Gather all lines in the entries that include the word "uint".

[Opening ENTRIES PROVIDED section]

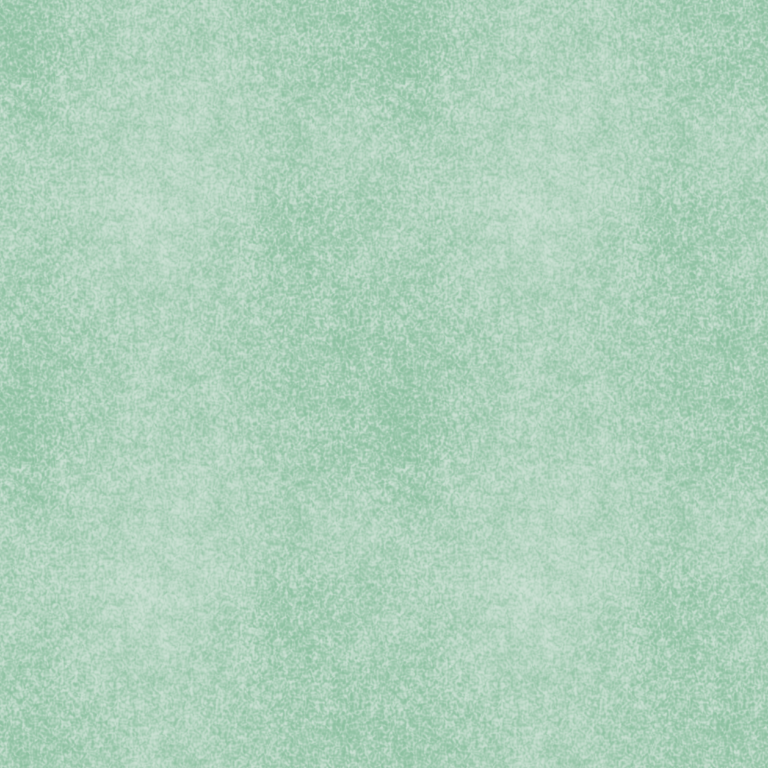
Reproduce this texture procedurally as a WebGL 2 fragment shader.

```glsl
#version 300 es
precision highp float;
// Mottled pale green paper: soft cloudy patches under a fine flaky grain, seamless.

uniform vec2 u_resolution;
out vec4 fragColor;

const float TILES = 2.0;                             // whole repeats across the canvas
const vec3 MID_GREEN = vec3(0.679, 0.821, 0.734);
const vec3 TONE_STEP = vec3(0.047, 0.024, 0.038);    // colour change per unit of tone
const float TONE_LIMIT = 3.2;
const float CLOUD_GAIN = 1.15;
const float GRAIN_GAIN = 2.0;
const float WARP = 0.0025;                           // grain distortion, in tiles
const float TAU = 6.2831853;

// Broad patches: centre x, centre y, radius, tone
const int PATCH_COUNT = 5;
const vec4 PATCHES[PATCH_COUNT] = vec4[](
    vec4(0.73, 0.40, 0.15, -0.75),
    vec4(0.92, 0.62, 0.11,  0.85),
    vec4(0.05, 0.86, 0.13, -0.70),
    vec4(0.36, 0.42, 0.16,  0.50),
    vec4(0.98, 0.34, 0.11,  0.45));

uint hash(uvec3 v) {
    uint h = v.x * 1664525u + v.y * 22695477u + v.z * 69069u + 1013u;
    h = (h ^ (h >> 16)) * 73244475u;
    h = (h ^ (h >> 15)) * 73244475u;
    return h ^ (h >> 16);
}

// Dot product of a random unit gradient with the offset from its lattice point
float corner(vec2 cell, vec2 offset, vec2 period, uint seed) {
    uvec2 wrapped = uvec2(mod(cell, period));
    float angle = float(hash(uvec3(wrapped, seed)) & 65535u) / 65536.0 * TAU;
    return dot(vec2(cos(angle), sin(angle)), offset);
}

// Gradient noise that wraps after the given number of cells
float noise(vec2 p, vec2 period, uint seed) {
    vec2 q = p * period;
    vec2 cell = floor(q);
    vec2 f = q - cell;
    vec2 s = f * f * f * (f * (f * 6.0 - 15.0) + 10.0);
    vec2 e = vec2(1.0, 0.0);
    float low = mix(corner(cell, f, period, seed),
                    corner(cell + e.xy, f - e.xy, period, seed), s.x);
    float high = mix(corner(cell + e.yx, f - e.yx, period, seed),
                     corner(cell + e.xx, f - e.xx, period, seed), s.x);
    return 1.6 * mix(low, high, s.y);
}

// Large light and dark areas
float broadTone(vec2 p) {
    float tone = -0.50 * cos(TAU * (p.x - 0.95)) - 0.30 * cos(TAU * (p.y - 0.05));
    for (int i = 0; i < PATCH_COUNT; i++) {
        vec4 area = PATCHES[i];
        vec2 d = fract(p - area.xy + 0.5) - 0.5;
        tone += area.w * exp(-dot(d, d) / (area.z * area.z));
    }
    return tone;
}

// Blotches between the patches and the grain
float cloudTone(vec2 p) {
    return 0.50 * noise(p, vec2(7.0), 1u)
         + 0.55 * noise(p, vec2(15.0), 2u)
         + 0.60 * noise(p, vec2(29.0), 3u);
}

// Fine flakes with a faint upright weave
float grainTone(vec2 p) {
    vec2 bend = vec2(noise(p, vec2(43.0), 4u), noise(p, vec2(43.0), 5u));
    vec2 q = p + WARP * bend;
    return 0.55 * noise(q, vec2(53.0, 47.0), 6u)
         + 0.80 * noise(q, vec2(89.0, 83.0), 7u)
         + 1.00 * noise(q, vec2(139.0, 131.0), 8u)
         + 0.40 * noise(p, vec2(157.0, 71.0), 9u);
}

void main() {
    vec2 p = fract(gl_FragCoord.xy / u_resolution * TILES);

    // Grain is stronger where the ground is dark
    float broad = broadTone(p);
    float contrast = mix(1.15, 0.75, smoothstep(-0.9, 0.9, broad));
    float tone = broad + CLOUD_GAIN * cloudTone(p)
               + GRAIN_GAIN * contrast * grainTone(p);
    tone = TONE_LIMIT * tanh(tone / TONE_LIMIT);

    fragColor = vec4(MID_GREEN + tone * TONE_STEP, 1.0);
}
```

[Closing ENTRIES PROVIDED section]

**RESULT:**
uint hash(uvec3 v) {
    uint h = v.x * 1664525u + v.y * 22695477u + v.z * 69069u + 1013u;
float corner(vec2 cell, vec2 offset, vec2 period, uint seed) {
float noise(vec2 p, vec2 period, uint seed) {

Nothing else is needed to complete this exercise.